DATA SHOWN:
────────────────────────────────────────

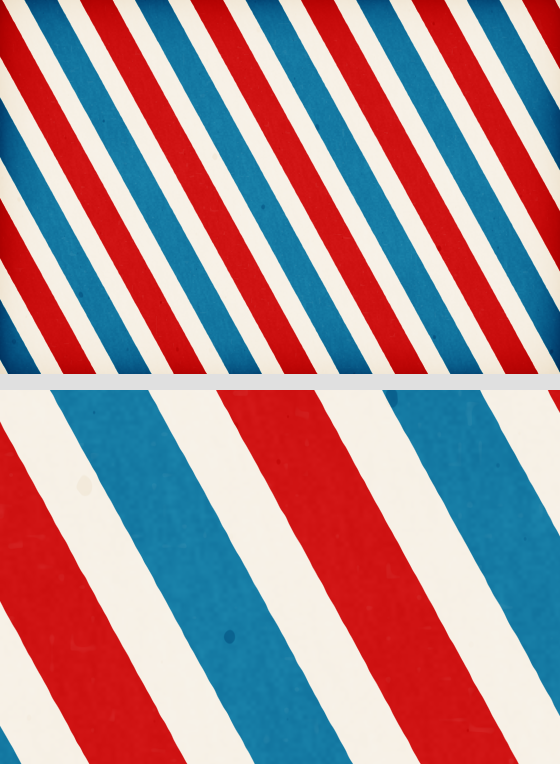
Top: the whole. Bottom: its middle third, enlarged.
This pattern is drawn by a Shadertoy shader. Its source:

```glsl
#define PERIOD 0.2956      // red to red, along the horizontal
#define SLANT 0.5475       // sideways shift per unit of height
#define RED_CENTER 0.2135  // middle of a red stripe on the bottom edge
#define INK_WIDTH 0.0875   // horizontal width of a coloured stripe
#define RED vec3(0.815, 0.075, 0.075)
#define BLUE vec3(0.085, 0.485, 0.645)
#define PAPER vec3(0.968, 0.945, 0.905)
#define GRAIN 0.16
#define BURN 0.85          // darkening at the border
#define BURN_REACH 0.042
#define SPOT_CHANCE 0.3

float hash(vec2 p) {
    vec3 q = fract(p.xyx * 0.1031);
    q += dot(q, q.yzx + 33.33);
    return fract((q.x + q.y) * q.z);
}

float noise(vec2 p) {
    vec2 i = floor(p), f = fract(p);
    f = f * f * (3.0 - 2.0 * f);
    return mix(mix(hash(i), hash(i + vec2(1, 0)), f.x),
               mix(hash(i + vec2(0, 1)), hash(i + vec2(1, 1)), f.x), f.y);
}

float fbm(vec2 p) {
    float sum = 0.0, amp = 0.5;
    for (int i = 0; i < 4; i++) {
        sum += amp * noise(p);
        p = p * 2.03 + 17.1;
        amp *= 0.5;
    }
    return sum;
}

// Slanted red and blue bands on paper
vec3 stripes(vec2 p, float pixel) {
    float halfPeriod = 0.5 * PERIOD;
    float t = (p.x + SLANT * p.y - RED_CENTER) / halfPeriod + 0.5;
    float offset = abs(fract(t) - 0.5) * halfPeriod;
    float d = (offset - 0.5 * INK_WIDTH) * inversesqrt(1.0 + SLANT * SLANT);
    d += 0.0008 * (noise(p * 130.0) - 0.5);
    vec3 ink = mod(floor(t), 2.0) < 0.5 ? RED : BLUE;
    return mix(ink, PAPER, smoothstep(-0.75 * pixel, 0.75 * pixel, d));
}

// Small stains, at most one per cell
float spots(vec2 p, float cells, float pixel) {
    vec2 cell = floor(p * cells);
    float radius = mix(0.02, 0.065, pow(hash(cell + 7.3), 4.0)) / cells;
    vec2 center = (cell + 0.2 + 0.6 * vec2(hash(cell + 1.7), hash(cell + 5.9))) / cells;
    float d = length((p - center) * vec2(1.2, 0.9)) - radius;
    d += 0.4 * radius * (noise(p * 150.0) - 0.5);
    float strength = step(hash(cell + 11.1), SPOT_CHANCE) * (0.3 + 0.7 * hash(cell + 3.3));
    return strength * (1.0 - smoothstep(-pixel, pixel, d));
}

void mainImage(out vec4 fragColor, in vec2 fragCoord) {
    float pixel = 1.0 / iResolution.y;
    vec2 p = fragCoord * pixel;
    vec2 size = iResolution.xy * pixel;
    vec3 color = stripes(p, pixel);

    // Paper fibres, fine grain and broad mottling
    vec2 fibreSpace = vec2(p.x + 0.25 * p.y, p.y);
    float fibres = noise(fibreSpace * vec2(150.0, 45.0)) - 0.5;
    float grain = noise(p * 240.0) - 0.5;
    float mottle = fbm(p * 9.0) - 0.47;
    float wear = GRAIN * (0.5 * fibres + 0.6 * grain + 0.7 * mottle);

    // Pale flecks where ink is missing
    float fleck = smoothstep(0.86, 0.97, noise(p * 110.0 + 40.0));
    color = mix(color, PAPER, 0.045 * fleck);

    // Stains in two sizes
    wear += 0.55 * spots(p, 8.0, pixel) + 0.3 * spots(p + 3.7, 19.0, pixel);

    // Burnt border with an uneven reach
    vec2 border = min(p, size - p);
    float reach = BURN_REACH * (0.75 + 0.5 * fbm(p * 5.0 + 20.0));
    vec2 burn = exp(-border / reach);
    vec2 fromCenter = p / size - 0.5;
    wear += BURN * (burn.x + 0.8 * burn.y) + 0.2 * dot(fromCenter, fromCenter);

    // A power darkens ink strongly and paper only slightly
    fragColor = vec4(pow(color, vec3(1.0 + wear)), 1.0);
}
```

────────────────────────────────────────

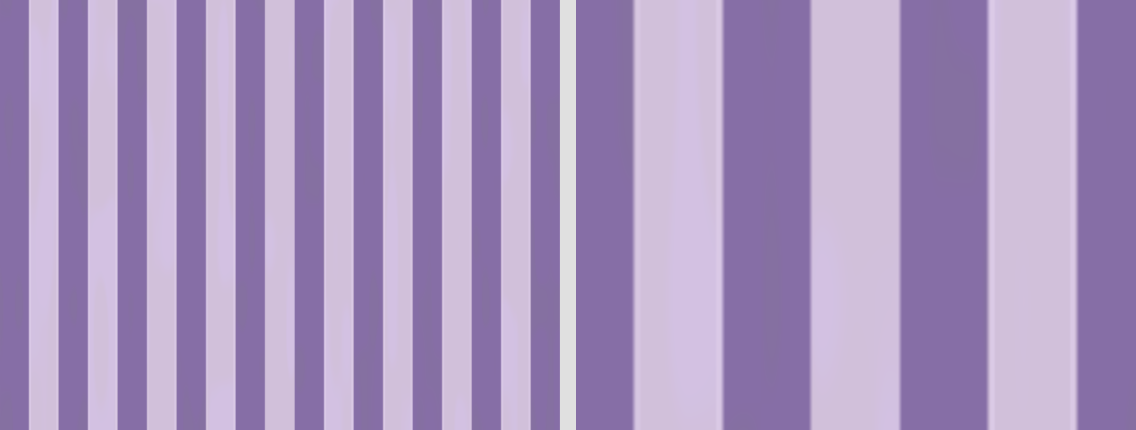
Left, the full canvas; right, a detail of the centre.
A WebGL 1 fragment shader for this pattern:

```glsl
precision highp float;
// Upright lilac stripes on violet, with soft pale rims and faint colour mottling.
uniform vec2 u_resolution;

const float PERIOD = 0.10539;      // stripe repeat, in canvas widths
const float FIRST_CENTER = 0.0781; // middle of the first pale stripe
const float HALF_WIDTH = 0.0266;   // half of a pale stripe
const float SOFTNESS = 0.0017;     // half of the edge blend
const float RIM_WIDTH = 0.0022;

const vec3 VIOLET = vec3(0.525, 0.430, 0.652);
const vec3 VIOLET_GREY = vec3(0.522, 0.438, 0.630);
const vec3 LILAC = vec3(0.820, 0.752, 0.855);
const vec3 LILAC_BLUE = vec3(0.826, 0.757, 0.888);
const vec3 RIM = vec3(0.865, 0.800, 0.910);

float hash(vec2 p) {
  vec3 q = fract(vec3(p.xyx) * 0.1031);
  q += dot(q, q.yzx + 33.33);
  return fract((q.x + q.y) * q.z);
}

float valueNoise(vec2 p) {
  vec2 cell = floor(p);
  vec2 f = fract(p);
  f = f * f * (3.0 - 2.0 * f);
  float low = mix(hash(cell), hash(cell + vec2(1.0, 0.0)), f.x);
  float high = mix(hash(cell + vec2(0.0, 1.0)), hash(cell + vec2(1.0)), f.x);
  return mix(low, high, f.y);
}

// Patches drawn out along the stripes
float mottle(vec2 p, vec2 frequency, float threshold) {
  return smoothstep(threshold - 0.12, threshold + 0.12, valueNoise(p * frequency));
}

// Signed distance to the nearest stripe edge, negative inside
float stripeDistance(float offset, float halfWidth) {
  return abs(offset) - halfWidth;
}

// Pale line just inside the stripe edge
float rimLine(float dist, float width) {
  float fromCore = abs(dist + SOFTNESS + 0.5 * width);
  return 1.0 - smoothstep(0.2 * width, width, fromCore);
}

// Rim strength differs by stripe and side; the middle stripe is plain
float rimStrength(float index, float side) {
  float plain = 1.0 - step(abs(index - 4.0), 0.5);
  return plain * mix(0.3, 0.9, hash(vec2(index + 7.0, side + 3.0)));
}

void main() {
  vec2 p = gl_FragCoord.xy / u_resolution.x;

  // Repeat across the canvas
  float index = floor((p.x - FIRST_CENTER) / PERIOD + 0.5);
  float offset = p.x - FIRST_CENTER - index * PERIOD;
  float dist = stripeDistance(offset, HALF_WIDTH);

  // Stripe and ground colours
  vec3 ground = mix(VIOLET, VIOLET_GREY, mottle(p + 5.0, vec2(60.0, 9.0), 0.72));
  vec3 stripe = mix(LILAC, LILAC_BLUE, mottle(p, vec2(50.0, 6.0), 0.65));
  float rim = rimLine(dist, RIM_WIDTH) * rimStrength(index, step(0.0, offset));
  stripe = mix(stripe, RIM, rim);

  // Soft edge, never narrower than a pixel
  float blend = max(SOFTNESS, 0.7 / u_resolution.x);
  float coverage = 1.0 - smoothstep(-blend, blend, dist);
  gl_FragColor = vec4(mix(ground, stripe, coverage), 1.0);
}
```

────────────────────────────────────────

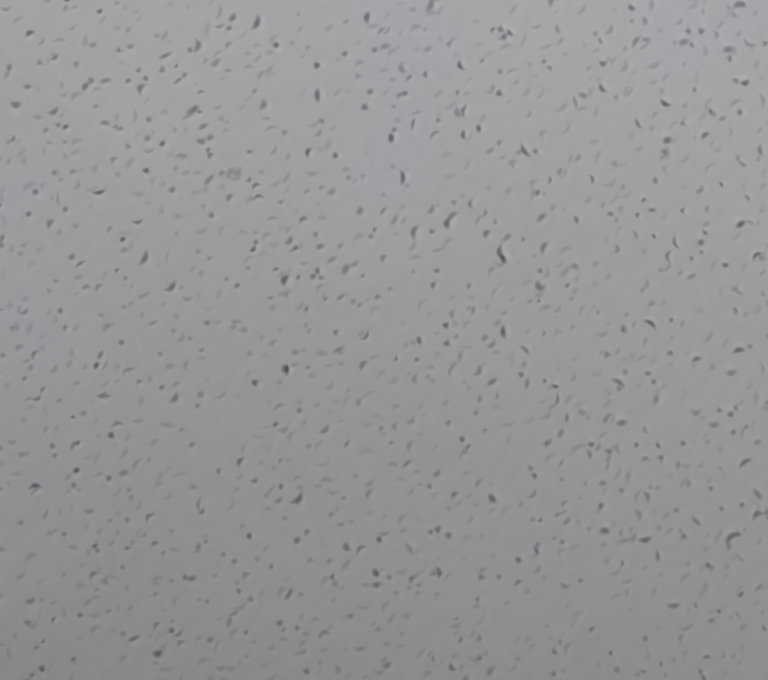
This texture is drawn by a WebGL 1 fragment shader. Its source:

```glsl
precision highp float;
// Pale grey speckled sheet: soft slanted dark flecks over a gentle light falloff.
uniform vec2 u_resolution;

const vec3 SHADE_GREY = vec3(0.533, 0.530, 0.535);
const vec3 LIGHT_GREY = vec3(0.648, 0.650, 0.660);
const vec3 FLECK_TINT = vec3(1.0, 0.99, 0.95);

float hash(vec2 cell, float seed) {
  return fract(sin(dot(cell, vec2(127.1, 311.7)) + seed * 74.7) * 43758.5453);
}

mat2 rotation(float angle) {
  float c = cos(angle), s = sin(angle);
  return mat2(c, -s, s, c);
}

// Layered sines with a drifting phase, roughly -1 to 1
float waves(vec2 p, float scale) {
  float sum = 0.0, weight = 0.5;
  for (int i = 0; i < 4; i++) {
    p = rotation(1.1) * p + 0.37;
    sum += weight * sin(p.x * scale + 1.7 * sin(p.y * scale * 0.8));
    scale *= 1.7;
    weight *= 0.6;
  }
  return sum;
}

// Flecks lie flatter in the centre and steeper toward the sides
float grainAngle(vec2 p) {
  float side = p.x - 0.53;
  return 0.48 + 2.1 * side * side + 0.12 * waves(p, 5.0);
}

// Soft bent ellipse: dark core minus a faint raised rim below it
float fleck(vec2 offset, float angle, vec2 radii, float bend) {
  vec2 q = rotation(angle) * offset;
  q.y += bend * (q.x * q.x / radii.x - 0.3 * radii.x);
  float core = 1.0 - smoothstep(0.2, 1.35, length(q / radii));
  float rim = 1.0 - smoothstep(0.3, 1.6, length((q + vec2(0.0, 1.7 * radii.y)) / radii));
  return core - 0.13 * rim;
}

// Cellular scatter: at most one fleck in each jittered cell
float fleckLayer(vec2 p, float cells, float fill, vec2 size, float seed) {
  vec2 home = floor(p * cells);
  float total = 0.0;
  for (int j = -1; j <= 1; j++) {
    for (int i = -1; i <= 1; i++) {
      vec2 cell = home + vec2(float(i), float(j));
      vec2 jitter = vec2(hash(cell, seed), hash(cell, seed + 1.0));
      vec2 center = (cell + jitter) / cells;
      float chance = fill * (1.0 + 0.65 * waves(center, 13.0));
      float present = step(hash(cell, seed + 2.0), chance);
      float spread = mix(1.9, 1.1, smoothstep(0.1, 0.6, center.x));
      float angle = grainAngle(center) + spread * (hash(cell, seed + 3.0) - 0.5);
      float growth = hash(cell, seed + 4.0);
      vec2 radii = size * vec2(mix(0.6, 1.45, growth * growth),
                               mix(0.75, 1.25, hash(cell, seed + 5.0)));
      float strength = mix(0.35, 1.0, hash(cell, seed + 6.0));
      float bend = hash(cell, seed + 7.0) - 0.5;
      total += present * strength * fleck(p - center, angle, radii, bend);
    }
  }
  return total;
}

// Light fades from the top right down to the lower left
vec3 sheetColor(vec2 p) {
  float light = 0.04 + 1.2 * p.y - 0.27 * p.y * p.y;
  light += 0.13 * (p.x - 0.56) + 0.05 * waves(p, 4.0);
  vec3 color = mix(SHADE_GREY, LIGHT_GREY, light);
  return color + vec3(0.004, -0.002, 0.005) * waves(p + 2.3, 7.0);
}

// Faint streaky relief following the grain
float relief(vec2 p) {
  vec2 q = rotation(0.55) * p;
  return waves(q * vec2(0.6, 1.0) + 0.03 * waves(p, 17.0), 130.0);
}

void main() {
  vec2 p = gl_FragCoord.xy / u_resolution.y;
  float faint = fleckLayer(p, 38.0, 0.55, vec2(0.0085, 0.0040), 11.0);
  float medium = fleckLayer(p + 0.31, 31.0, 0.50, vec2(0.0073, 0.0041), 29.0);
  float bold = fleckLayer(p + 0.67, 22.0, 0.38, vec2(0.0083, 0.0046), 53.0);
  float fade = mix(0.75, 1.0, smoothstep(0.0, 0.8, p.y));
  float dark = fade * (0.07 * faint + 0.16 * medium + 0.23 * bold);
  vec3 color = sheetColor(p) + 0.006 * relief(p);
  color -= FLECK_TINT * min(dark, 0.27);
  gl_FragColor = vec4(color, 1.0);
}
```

────────────────────────────────────────

YOUR INSTRUCTIONS: Find the word "halfWidth" in the entries, and copy every line it shows up in.

RESPONSE BELOW:
float stripeDistance(float offset, float halfWidth) {
  return abs(offset) - halfWidth;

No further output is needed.